• Goal of the exercise: Repeat the lines below exactly as written, please, from the line with "412L452 414Q450 432" to the line with "400L454 402L452 417Q442", both lines included, and no others.

Data to use Start Marker

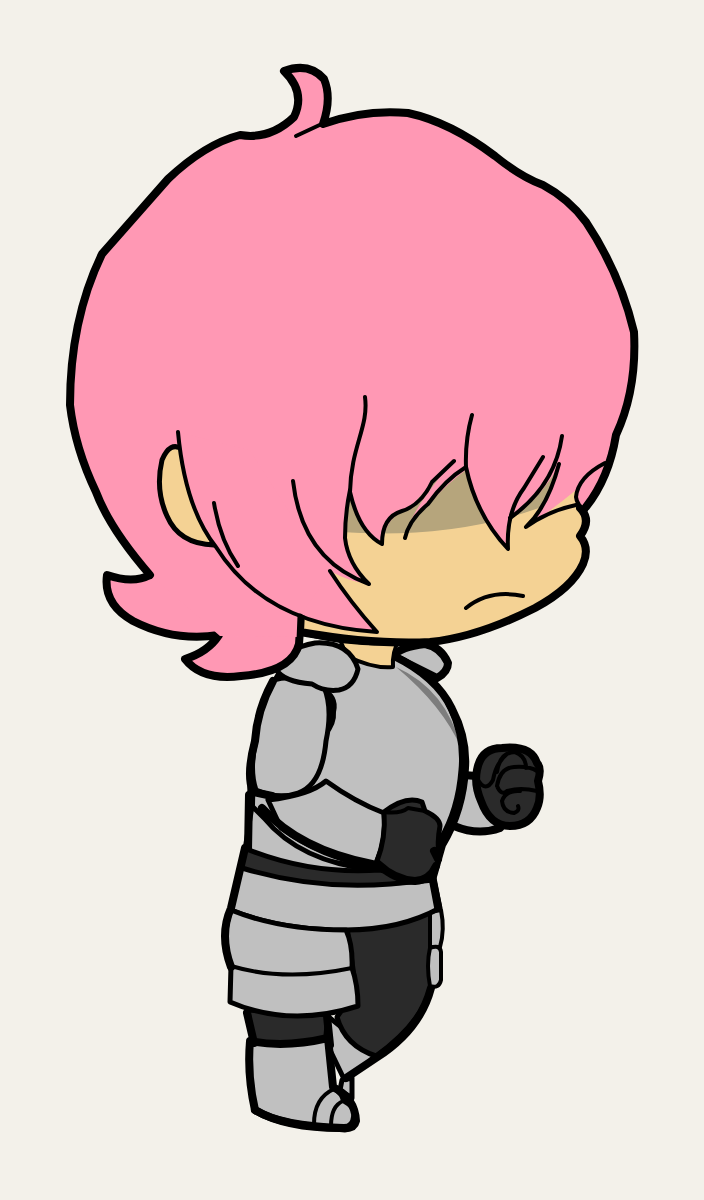
<!DOCTYPE html>
<html lang="en">
<head>
<meta charset="utf-8">
<title>Little pink-haired knight</title>
<style>
  :root {
    --paper: #f3f1ea;
    --ink: #000;
    --hair: #ff98b4;
    --skin: #f4d294;
    --skin-shade: #b6a57c;
    --steel: #c0c0c0;
    --steel-shade: #7d7d7d;
    --cloth: #2a2a2a;
  }
  html, body { margin: 0; height: 100%; overflow: hidden; background: var(--paper); }
  svg { display: block; width: 704px; height: 1200px; }
  .hair { fill: var(--hair); }
  .skin { fill: var(--skin); }
  .skin-shade { fill: var(--skin-shade); }
  .steel { fill: var(--steel); }
  .steel-shade { fill: var(--steel-shade); }
  .cloth { fill: var(--cloth); }
  .ink { fill: var(--ink); }
  .line { fill: none; }
  .thin, .mid, .bold { stroke: var(--ink); stroke-linecap: round; stroke-linejoin: round; }
  .thin { stroke-width: 4; }
  .mid { stroke-width: 5; }
  .bold { stroke-width: 8; }
</style>
</head>
<body>
<svg viewBox="0 0 704 1200" role="img" aria-label="Chibi knight with pink hair, steel armour and raised fists">
  <rect width="704" height="1200" fill="var(--paper)"/>

  <g id="far-arm">
    <path class="steel bold" d="M452 774L476 776L500 828Q478 836 454 826L442 800Z"/>
    <path class="cloth bold" d="M477 770Q481 748 502 748Q531 745 537 763Q542 768 538 781Q542 797 537 808Q530 826 510 826Q490 826 481 801Q474 785 477 770Z"/>
    <path class="line thin" d="M478 780Q486 793 493 780Q496 763 507 754M497 772Q500 752 515 752Q526 756 526 768M497 786Q500 768 514 767Q530 766 537 771M497 786Q501 796 507 791Q520 787 537 791M502 801Q506 790 520 791M502 801Q503 812 514 813Q520 811 518 806"/>
  </g>

  <g id="far-leg">
    <path class="steel mid" d="M325 1014L376 1055Q362 1070 344 1079L330 1050Z"/>
    <path class="steel mid" d="M342 1080L352 1078L352 1098L340 1090Z"/>
    <path class="cloth mid" d="M346 920L431 908L432 985Q422 1023 376 1056Q345 1046 337 1017L356 990Z"/>
    <path class="line bold" d="M431 988Q420 1030 376 1058L346 1078"/>
  </g>

  <g id="far-tasset">
    <path class="steel thin" d="M430 912L441 910Q445 930 440 947H430Z"/>
    <path class="steel thin" d="M430 948Q440 944 441 952L441 980Q439 989 430 986Q426 965 430 948Z"/>
  </g>

  <g id="near-leg">
    <path class="cloth mid" d="M248 1010L328 1014L325 1046L253 1044Z"/>
    <path class="steel bold" d="M250 1041Q285 1048 328 1038L333 1087Q355 1098 356 1121Q354 1130 340 1128Q285 1128 255 1110Q247 1075 250 1041Z"/>
    <path class="line bold" d="M247 1013L254 1043M327 1016L330 1045"/>
    <path class="line thin" d="M314 1124Q314 1098 334 1089Q342 1094 343 1101M331 1126Q331 1106 343 1101Q354 1107 357 1117"/>
    <path class="line bold" d="M255 1110Q280 1126 344 1128Q354 1128 355 1117"/>
  </g>

  <g id="torso">
    <path class="steel bold" d="M393 656Q400 647 425 644Q441 647 448 663Q448 672 437 678Z"/>
    <path class="steel bold" d="M284 668L346 652L394 656Q437 677 452 709Q467 738 465 768Q463 810 442 845L432 880L250 850L252 760Q262 700 284 668Z"/>
    <path class="steel-shade" d="M396 667Q447 690 461 748Q443 706 396 667Z"/>
    <path class="line mid" d="M394 655Q436 675 450 708Q464 738 461 770Q458 810 440 840"/>
    <path class="skin thin" d="M340 640H399Q392 652 393 667Q373 669 347 656Z"/>
    <path class="steel mid" d="M252 806L264 818Q300 862 374 870L382 880Q320 886 244 856Z"/>
    <path class="line bold" d="M249 795L248 850"/>
  </g>

  <g id="skirt">
    <path class="steel mid" d="M242 862Q320 892 434 880L440 908Q400 930 346 930Q280 930 231 910Z"/>
    <path class="cloth mid" d="M244 848Q310 875 380 870L424 880Q330 895 242 868Z"/>
    <path class="steel mid" d="M231 910Q280 930 346 930Q353 945 352 968Q358 985 358 1006Q290 1028 230 1002L231 966Q220 940 231 910Z"/>
    <path class="line thin" d="M231 966Q285 982 352 968"/>
    <path class="line bold" d="M245 848L231 908Q219 935 231 967M431 870L438 907"/>
  </g>

  <g id="near-arm">
    <path class="ink" d="M322 686Q340 695 336 712Q337 724 327 736L331 708Z"/>
    <path class="steel mid" d="M268 800Q310 795 326 781Q355 802 384 813Q387 842 374 867Q320 857 281 828Z"/>
    <path class="line bold" d="M262 808Q300 850 372 864"/>
    <path class="steel mid" d="M274 680Q295 673 324 687Q333 708 326 741Q322 785 298 793Q278 800 256 790Q249 770 256 740Q258 701 274 680Z"/>
    <path class="line bold" d="M273 681Q257 710 255 741Q246 775 253 792L272 796"/>
    <path class="steel mid" d="M276 669Q286 648 315 643Q349 641 358 669Q354 687 339 690Q324 692 312 684Q283 682 276 669Z"/>
    <path class="cloth mid" d="M384 812Q406 795 422 802L425 811Q440 818 440 826Q437 842 439 858Q435 876 414 882Q390 878 377 861Q386 838 384 812Z"/>
    <path class="line thin" d="M384 812Q401 814 408 808L425 811"/>
    <path class="line bold" d="M378 864Q395 880 415 881Q430 880 436 866M434 851L438 859"/>
  </g>

  <g id="head">
    <path id="back-hair" class="hair bold" d="M150 575Q133 584 107 575Q103 604 133 621Q174 642 219 635Q208 652 185 659Q202 681 241 676Q292 672 299 644L302 600L240 480L120 500Z"/>
    <path id="face" class="skin bold" d="M301 612L300 632Q375 645 430 642Q478 637 535 608Q572 588 583 564Q590 548 580 536Q592 520 580 508L600 460L360 400L220 500Z"/>
    <path class="skin-shade" d="M340 532Q460 540 552 503L580 440H350Z"/>
    <path id="front-hair" class="hair" d="M150 575Q110 529 96 492Q75 448 70 405Q70 320 102 254L168 179Q205 144 240 135Q270 140 294 117Q306 92 284 71Q309 62 324 79Q332 98 323 124Q365 109 408 113Q450 122 495 156Q521 177 543 185Q569 199 586 222Q620 273 634 332Q637 390 616 435Q607 480 585 510Q572 505 576 490Q552 510 526 527Q548 502 558 468Q535 504 510 518Q503 532 508 549Q477 515 466 470Q450 481 430 503Q412 515 405 538Q408 517 440 477Q420 495 410 508Q386 515 382 544Q355 525 350 496Q343 535 351 560L369 584Q350 582 330 571L377 632Q325 627 301 614L300 637L220 636Z"/>
    <path id="ear" class="skin mid" d="M182 449Q170 441 162 460Q155 490 167 516Q179 544 214 545Q187 492 182 449Z"/>
    <path class="hair" d="M179 432Q183 505 216 546Q248 595 301 614L330 575L250 450Z"/>

    <g id="hair-strands" class="line thin">
      <path d="M178 432Q185 508 216 547Q265 625 377 632Q350 602 330 571"/>
      <path d="M214 503Q220 540 238 566"/>
      <path d="M293 481Q302 560 369 584Q348 564 345 538Q345 514 350 490"/>
      <path d="M365 397C369 427 351 446 350 492Q359 532 382 544Q382 517 402 511Q421 505 432 482L454 461"/>
      <path d="M405 538Q409 520 428 504Q445 480 466 467"/>
      <path d="M472 415Q465 440 466 467Q476 515 508 549Q506 512 524 488L543 457"/>
      <path d="M562 436Q555 486 510 518"/>
      <path d="M559 464Q548 506 526 527Q548 511 576 505"/>
      <path d="M605 463Q578 477 576 497Q577 506 586 510"/>
    </g>
    <path class="line mid" d="M300 616L299 640M301 632Q340 644 395 643"/>
    <path id="mouth" class="line thin" d="M466 608Q490 589 523 596"/>

    <g id="hair-outline" class="line bold">
      <path d="M150 575Q110 529 96 492Q75 448 70 405Q70 320 102 254L168 179Q205 144 240 135Q270 140 294 117Q306 92 284 71Q309 62 324 79Q332 98 323 124Q365 109 408 113Q450 122 495 156Q521 177 543 185Q569 199 586 222Q620 273 634 332Q637 390 616 435Q609 478 586 507"/>
      <path d="M326 122L296 136" stroke-width="4"/>
    </g>
  </g>
</svg>
</body>
</html>
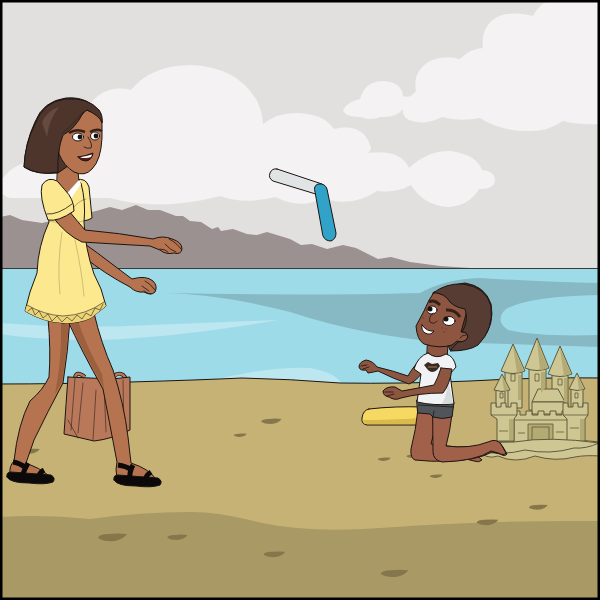
<!DOCTYPE html>
<html lang="en">
<head>
<meta charset="utf-8">
<title>Boomerang on the beach</title>
<style>
:root{--sky:#e2dfdf;--cloud:#f4f2f2;--mountain:#9a9190;--sea:#9ddbe9;--sea-dark:#87b9c4;--sea-light:#bce6f0;--sand:#c5b274;--sand-dark:#a99964;--pebble:#85764b;--ink:#1c1512;--skin:#b5744f;--skin-shade:#9c603f;--boy:#8e5640;--boy-far:#a0604a;--hair:#4e352c;--boy-hair:#573c33;--dress:#fbe88f;--dress-shade:#ecd577;--bag:#b9785a;--castle:#cfc793;--castle-dark:#b3aa74;--castle-line:#5f5a3c}
html,body{margin:0;padding:0}
body{width:600px;height:600px;overflow:hidden}
svg{display:block}
.line{stroke:var(--ink);stroke-width:1;stroke-linejoin:round;stroke-linecap:round}
.thin{fill:none;stroke:var(--ink);stroke-width:.8;stroke-linecap:round;stroke-linejoin:round}
.cloud{fill:var(--cloud)}
.skin{fill:var(--skin)}
.boy-skin{fill:var(--boy)}
.castle{fill:var(--castle);stroke:var(--castle-line);stroke-width:1;stroke-linejoin:round}
.castle-shade{fill:var(--castle-dark)}
.castle-detail{fill:none;stroke:var(--castle-line);stroke-width:.8}
</style>
</head>
<body>
<svg width="600" height="600" viewBox="0 0 600 600" role="img" aria-label="A woman throws a boomerang to a boy kneeling by a sandcastle on a beach">
<defs>
<path id="pebble" d="M-14 1Q-13-3-3-3Q6-4 15-3Q12 2 3 4Q-8 5-14 1Z" fill="var(--pebble)"/>
<g id="sandal">
<path class="line" fill="#0b0909" d="M0 21Q-1 16 4 16L44 19Q49 22 46 26Q38 29 22 27Q3 27 0 21Z"/>
</g>
</defs>

<g id="sky">
<rect width="600" height="270" fill="var(--sky)"/>
<path class="cloud" d="M0 182Q12 164 30 162Q50 140 90 104Q106 84 131 90Q151 65 192 65Q236 67 256 99Q262 110 263 124Q278 112 298 113Q324 114 334 129Q364 122 371 148Q370 152 368 153Q401 149 409 168Q428 150 451 151Q477 155 482 170Q495 171 495 181Q493 190 479 189Q470 205 449 207Q424 206 411 185Q398 193 377 191Q352 208 322 198Q302 210 275 197Q245 205 220 196Q160 212 110 198H10Q2 196 0 190Z"/>
<path class="cloud" d="M343 110Q347 102 360 99Q365 81 383 81Q402 82 403 96Q410 99 416 91Q412 70 432 60Q445 55 460 59Q471 48 483 48Q480 26 499 16Q517 11 533 16Q541 0 556 0H600V124Q580 125 563 121Q547 132 528 131Q500 131 480 118Q460 122 442 117Q425 126 409 120Q402 116 403 109Q396 118 380 117Q371 121 361 117Q345 117 343 110Z"/>
<path fill="var(--mountain)" d="M0 217L10 215L22 220L42 223L96 211L110 207L122 210L136 205L148 210L160 210L176 216L183 216L190 221L201 222L212 229L218 227L221 231L233 229L247 234L257 235L267 232L290 239L301 245L312 244L327 249L343 245L356 248L378 259L391 257L410 262L440 266L470 268H0Z"/>
</g>

<g id="sea">
<rect y="268" width="600" height="130" fill="var(--sea)"/>
<path fill="var(--sea-dark)" d="M165 293Q300 296 420 293Q445 279 480 278Q545 282 600 283V295Q530 296 506 309Q494 320 508 330Q540 337 600 335V347Q520 344 440 342Q360 335 290 312Q220 294 165 293Z"/>
<path fill="var(--sea-light)" d="M0 323Q80 329 150 325L278 320Q180 337 100 340Q40 340 0 334ZM210 381Q270 366 310 368Q335 372 342 384Z"/>
<path class="thin" d="M0 268.500H600"/>
</g>

<g id="beach">
<path class="line" fill="var(--sand)" d="M-2 384Q60 384 130 382Q200 380 242 378Q290 379 340 383Q400 384 470 381Q540 377 602 378V602H-2Z"/>
<path fill="var(--sand-dark)" d="M0 517Q45 514 90 519Q140 512 190 512Q220 512 262 523Q310 533 380 528Q500 520 600 521V600H0Z"/>
<use href="#pebble" x="112" y="537"/>
<use href="#pebble" transform="translate(177 537) scale(.7)"/>
<use href="#pebble" transform="translate(274 554) scale(.75)"/>
<use href="#pebble" transform="translate(394 573) scale(.95)"/>
<use href="#pebble" transform="translate(487 522) scale(.75)"/>
<use href="#pebble" transform="translate(538 507) scale(.65)"/>
<use href="#pebble" transform="translate(271 421) scale(.7)"/>
<use href="#pebble" transform="translate(240 435) scale(.45)"/>
<use href="#pebble" transform="translate(384 459) scale(.45)"/>
<use href="#pebble" transform="translate(436 476) scale(.45)"/>
<use href="#pebble" transform="translate(30 451) scale(.65)"/>
<use href="#pebble" transform="translate(412 456) scale(.4)"/>
</g>

<g id="boomerang" class="line">
<path fill="#e0e4e5" d="M277 169L322 184Q327 190 319 195L273 181Q268 178 270 173Q272 168 277 169Z"/>
<path fill="#31a3c9" d="M315 192Q313 186 318 184Q325 183 327 189L336 233Q336 239 331 241Q325 241 323 236Z"/>
</g>

<g id="sandcastle">
<path class="castle" d="M478 450Q490 440 510 442Q550 436 600 442V456Q585 455 575 457Q555 462 535 456Q515 464 498 456Q486 460 478 450Z"/>
<g class="castle">
<path d="M529 366H546V410H529ZM505 370H522V408H505ZM552 373H568V408H552ZM496 390H508V410H496ZM571 389H583V410H571Z"/>
<path d="M537 338L549 368Q537 373 525 368ZM513 344L525 371Q513 376 501 371ZM560 346L572 374Q560 379 548 374ZM502 374L510 390Q502 393 494 390ZM577 373L585 389Q577 392 569 389Z"/>
<path d="M538 389H558L565 402H532Z"/>
<path d="M532 402H565V414H532Z"/>
<path d="M514 418V411H520V415H526V411H532V415H538V411H544V415H550V411H556V415H562V411H568V443H514Z"/>
<path d="M491 415V403H496V407H501V403H506V407H511V403H517V415L514 419V441H497V419ZM563 415V403H568V407H573V403H578V407H583V403H588V415L585 419V441H567V419Z"/>
</g>
<g class="castle-shade">
<path d="M537 340L548 368Q543 370 540 370ZM513 346L524 371L517 373ZM560 348L571 374L564 376ZM502 376L509 390L504 391ZM577 375L584 389L579 390ZM541 372H545V388L541 393ZM518 375H521V400H518ZM564 378H567V402H564ZM509 419H513V440H509ZM580 419H584V440H580Z"/>
<path d="M528 424H553V441H528Z"/>
</g>
<path class="castle-detail" d="M528 441V424H553V441M532 441V427H549V441M491 415H517M563 415H588M515 420H567M511 381V374H515V381ZM558 385V379H562V385ZM535 381V374H539V381ZM500 398V393H503V398ZM575 398V393H578V398ZM499 431H508M570 428H579M518 433H525M556 432H564"/>
<path class="castle" d="M478 451Q490 441 514 442Q550 436 599 443Q586 449 574 448Q550 455 525 450Q502 456 478 451Z"/>
</g>

<path id="second-boomerang" class="line" fill="#f6d963" d="M369 409Q395 406 424 407L422 425L367 425Q361 424 362 418Q363 410 369 409Z"/>
<path fill="#d9ba4a" d="M363 420Q390 420 421 418V424L367 424Q363 423 363 420Z"/>

<g id="boy">
<path class="line" fill="var(--boy-far)" d="M465 448Q475 452 482 460Q479 463 474 461L458 457Z"/>
<path class="line" fill="var(--boy-far)" d="M418 409L437 414Q435 432 431 444L456 447Q479 448 490 442Q498 439 503 447L507 454Q505 457 500 454L492 452Q478 460 450 461Q431 462 415 460Q410 458 411 449Q416 430 418 409Z"/>
<path class="line" fill="var(--boy-far)" d="M433 412L452 414Q450 432 446 446Q470 449 488 442Q496 438 501 444L506 453Q504 456 498 453L491 451Q476 461 442 462Q433 460 433 452Z"/>
<path class="line" fill="#50555b" d="M417 400L454 402L452 417Q442 420 433 417L430 414L418 413Z"/>
<path class="thin" d="M433 417L434 411M418 405L453 407"/>
<path class="line boy-skin" d="M418 362Q411 370 408 376Q394 371 377 367Q373 361 366 360Q359 362 359 367Q360 371 366 370L368 373Q374 372 378 371Q394 379 409 384Q417 381 424 370Z"/>
<path class="thin" d="M361 366L367 365M363 369L369 367"/>
<path class="line boy-skin" d="M428 340L448 346L447 358Q437 365 427 355Z"/>
<path class="line" fill="#f0f2f3" d="M428 353Q436 360 446 354Q454 356 456 367L450 374L454 404Q434 406 417 402L421 374L414 369Q418 356 428 353Z"/>
<path fill="#d5dadd" d="M447 375L453 403L442 404Q449 392 447 375Z"/>
<path fill="#3a2b22" d="M424 365L428 362L432 364L438 363L440 366L437 370Q432 374 428 370Z"/>
<path d="M428 367H437" stroke="#a28153" stroke-width="1"/>
<path class="line boy-skin" d="M441 368L452 369Q450 384 443 393Q420 393 401 398Q395 401 389 397Q383 396 383 391Q387 386 395 387L402 391Q419 388 434 385Q438 378 441 368Z"/>
<path class="thin" d="M385 392L393 392M387 396L394 394"/>
<path class="line" fill="var(--boy-hair)" d="M441 298Q448 284 465 283Q485 286 491 304Q495 324 482 340Q470 352 450 350L444 335Z"/>
<path class="line boy-skin" d="M434 292Q428 301 424 311L416 326Q417 340 424 344Q440 349 452 345L457 341Q466 344 468 337Q467 331 461 332L468 307L453 300Q447 294 441 294Z"/>
<path class="line" fill="var(--boy-hair)" d="M433 293Q446 283 463 284Q486 287 491 306Q494 329 478 345Q469 351 450 351Q455 345 458 342Q467 342 468 336Q466 331 462 332Q469 321 465 309Q452 307 447 298Q440 292 433 293Z"/>
<path class="thin" d="M460 338Q463 334 466 335"/>
<ellipse cx="432" cy="310" rx="5" ry="4" fill="#fff" class="line"/>
<ellipse cx="449" cy="321" rx="6" ry="4.500" fill="#fff" class="line"/>
<circle cx="430" cy="309" r="2.500" fill="#1b1210"/>
<circle cx="446" cy="319" r="2.500" fill="#1b1210"/>
<path d="M429 302Q434 299 440 305M446 310Q455 309 460 317" fill="none" stroke="#322019" stroke-width="3"/>
<path class="thin" d="M433 313Q428 318 430 322Q434 325 437 321"/>
<path class="line" fill="#fff" d="M422 325Q427 332 434 331Q431 336 425 333Q421 330 422 325Z"/>
<g fill="#6c3d2c"><circle cx="442" cy="328" r=".8"/><circle cx="446" cy="329" r=".8"/><circle cx="444" cy="332" r=".8"/><circle cx="423" cy="318" r=".8"/></g>
</g>

<g id="bag">
<path d="M75 378Q76 370 85 377M113 380Q114 373 121 374Q126 375 126 384" fill="none" stroke="var(--ink)" stroke-width="4"/>
<path d="M75 378Q76 370 85 377M113 380Q114 373 121 374Q126 375 126 384" fill="none" stroke="var(--bag)" stroke-width="2.500"/>
<path class="line" fill="var(--bag)" d="M68 377L112 379L130 377L130 430Q112 439 94 441L64 434Q66 404 68 377Z"/>
<path class="thin" d="M75 378L71 430M83 383L78 433M96 390L93 440M104 384L106 432M123 380L124 432M68 420L78 438" opacity=".65"/>
</g>

<g id="woman">
<path class="line skin" d="M48 318L70 318Q68 352 63 383Q48 411 34 440L26 463Q40 468 48 475Q44 481 30 480L10 474Q9 466 14 461Q18 424 30 401Q43 390 49 377Q51 350 48 318Z"/>
<path fill="var(--skin-shade)" d="M61 320H69Q67 353 62 382L55 394Q62 360 61 320Z"/>
<use href="#sandal" x="7" y="456"/>
<path d="M13 462Q20 463 26 468M22 477Q24 470 28 463M37 480Q39 473 44 470" fill="none" stroke="#0b0909" stroke-width="5"/>
<path class="line skin" d="M67 319L94 313Q101 343 113 370Q124 404 128 437L131 463Q149 469 155 478Q150 484 135 482L117 478Q115 469 117 462Q109 420 103 389Q82 352 67 319Z"/>
<path fill="var(--skin-shade)" d="M68 319L77 318Q86 346 102 374L104 388Q83 352 68 319Z"/>
<use href="#sandal" x="114" y="459"/>
<path d="M118 465Q126 466 132 470M130 480Q129 472 133 465M144 483Q145 476 151 472" fill="none" stroke="#0b0909" stroke-width="5"/>

<path class="line skin" d="M82 242Q98 253 112 264L132 279Q146 275 153 281Q158 286 155 292Q151 296 144 292Q136 293 130 287Q105 274 84 257Z"/>
<path class="thin" d="M145 281Q151 284 155 290M142 286L149 291M144 291Q148 294 151 294"/>
<path class="line" fill="var(--dress)" d="M76 180Q86 177 89 187L92 218Q84 223 77 219Z"/>
<path class="line" fill="var(--dress)" d="M58 182L81 183Q86 202 84 222Q85 248 94 274Q102 288 106 306Q97 313 91 318Q78 324 63 323Q43 322 25 311Q29 292 37 273Q38 246 49 222Q42 200 58 182Z"/>
<path fill="var(--dress-shade)" d="M27 305Q44 315 63 316Q86 315 104 302L106 306Q96 314 91 318Q78 324 63 323Q43 322 25 311Z"/>
<path class="thin" d="M27 305Q44 315 63 316Q86 315 104 302M28 311L32 308L35 315L39 311L43 318L48 314L52 321L57 316L62 322L67 317L72 321L77 315L82 319L86 313L91 316L95 308L100 310L103 304" opacity=".7"/>
<path class="thin" d="M49 221Q64 225 84 221M62 232Q57 264 60 294M75 240Q82 272 84 296" opacity=".25"/>
<path class="line skin" d="M58 165L77 164L79 181L67 193L57 182Z"/>
<path fill="#fff" d="M56 180L66 194L79 180L81 184L68 203L54 185Z"/>
<path class="line skin" d="M52 216L69 211Q78 222 85 230Q120 233 153 239Q163 235 172 239Q182 242 182 249Q181 255 174 253Q166 255 160 250L150 246Q114 244 82 242Q66 235 52 216Z"/>
<path class="thin" d="M169 239Q177 243 181 249M165 244Q170 250 176 252M160 249Q165 249 168 252"/>
<path class="line" fill="var(--dress)" d="M57 181Q48 176 42 185Q39 197 48 220Q58 222 74 211Q74 199 65 190Z"/>
<path class="thin" d="M47 214Q58 215 72 204"/>
<path d="M74 207Q80 200 86 199" class="thin" opacity=".4"/>

<path class="line" fill="var(--hair)" d="M101 116Q91 96 66 98Q43 101 35 122Q25 143 24 167Q35 175 58 173L85 154L102 122Z"/>
<path class="line skin" d="M86 110Q99 113 102 122L102 138Q101 160 92 169Q85 177 74 172Q64 166 59 154L58 134Q73 126 86 110Z"/>
<path class="line" fill="var(--hair)" d="M99 110Q88 97 65 99Q43 102 35 124Q25 144 24 167Q39 176 58 172Q57 150 63 135Q75 129 83 113L87 110Q100 116 102 123Q103 115 99 110Z"/>
<path d="M42 122Q48 110 59 107Q49 119 47 137Z" fill="#644a3f"/>
<path class="thin" d="M83 112Q72 126 62 133" opacity=".6"/>
<ellipse cx="78" cy="137" rx="5.500" ry="4" class="line" fill="#fff"/>
<ellipse cx="95" cy="136" rx="4.500" ry="4" class="line" fill="#fff"/>
<circle cx="80" cy="137" r="2.400" fill="#1b1210"/>
<circle cx="96" cy="136" r="2.400" fill="#1b1210"/>
<path d="M69 133Q76 128 85 132M90 132Q96 128 102 131" fill="none" stroke="#352019" stroke-width="2.500"/>
<path class="thin" d="M88 137Q93 145 91 148Q87 149 84 147"/>
<path class="line" fill="#521f1c" d="M78 157Q86 156 93 153Q92 160 86 161Q81 161 78 157Z"/>
<path fill="#fff" d="M80 157.200Q87 156 92 154.500L91 157Q86 159 80 157.200Z"/>
</g>

<rect id="frame" x="1" y="1" width="598" height="598" fill="none" stroke="#000" stroke-width="3"/>
</svg>
</body>
</html>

Data to use End Marker

• Solution to this exercise:
<path class="line" fill="var(--boy-far)" d="M433 412L452 414Q450 432 446 446Q470 449 488 442Q496 438 501 444L506 453Q504 456 498 453L491 451Q476 461 442 462Q433 460 433 452Z"/>
<path class="line" fill="#50555b" d="M417 400L454 402L452 417Q442 420 433 417L430 414L418 413Z"/>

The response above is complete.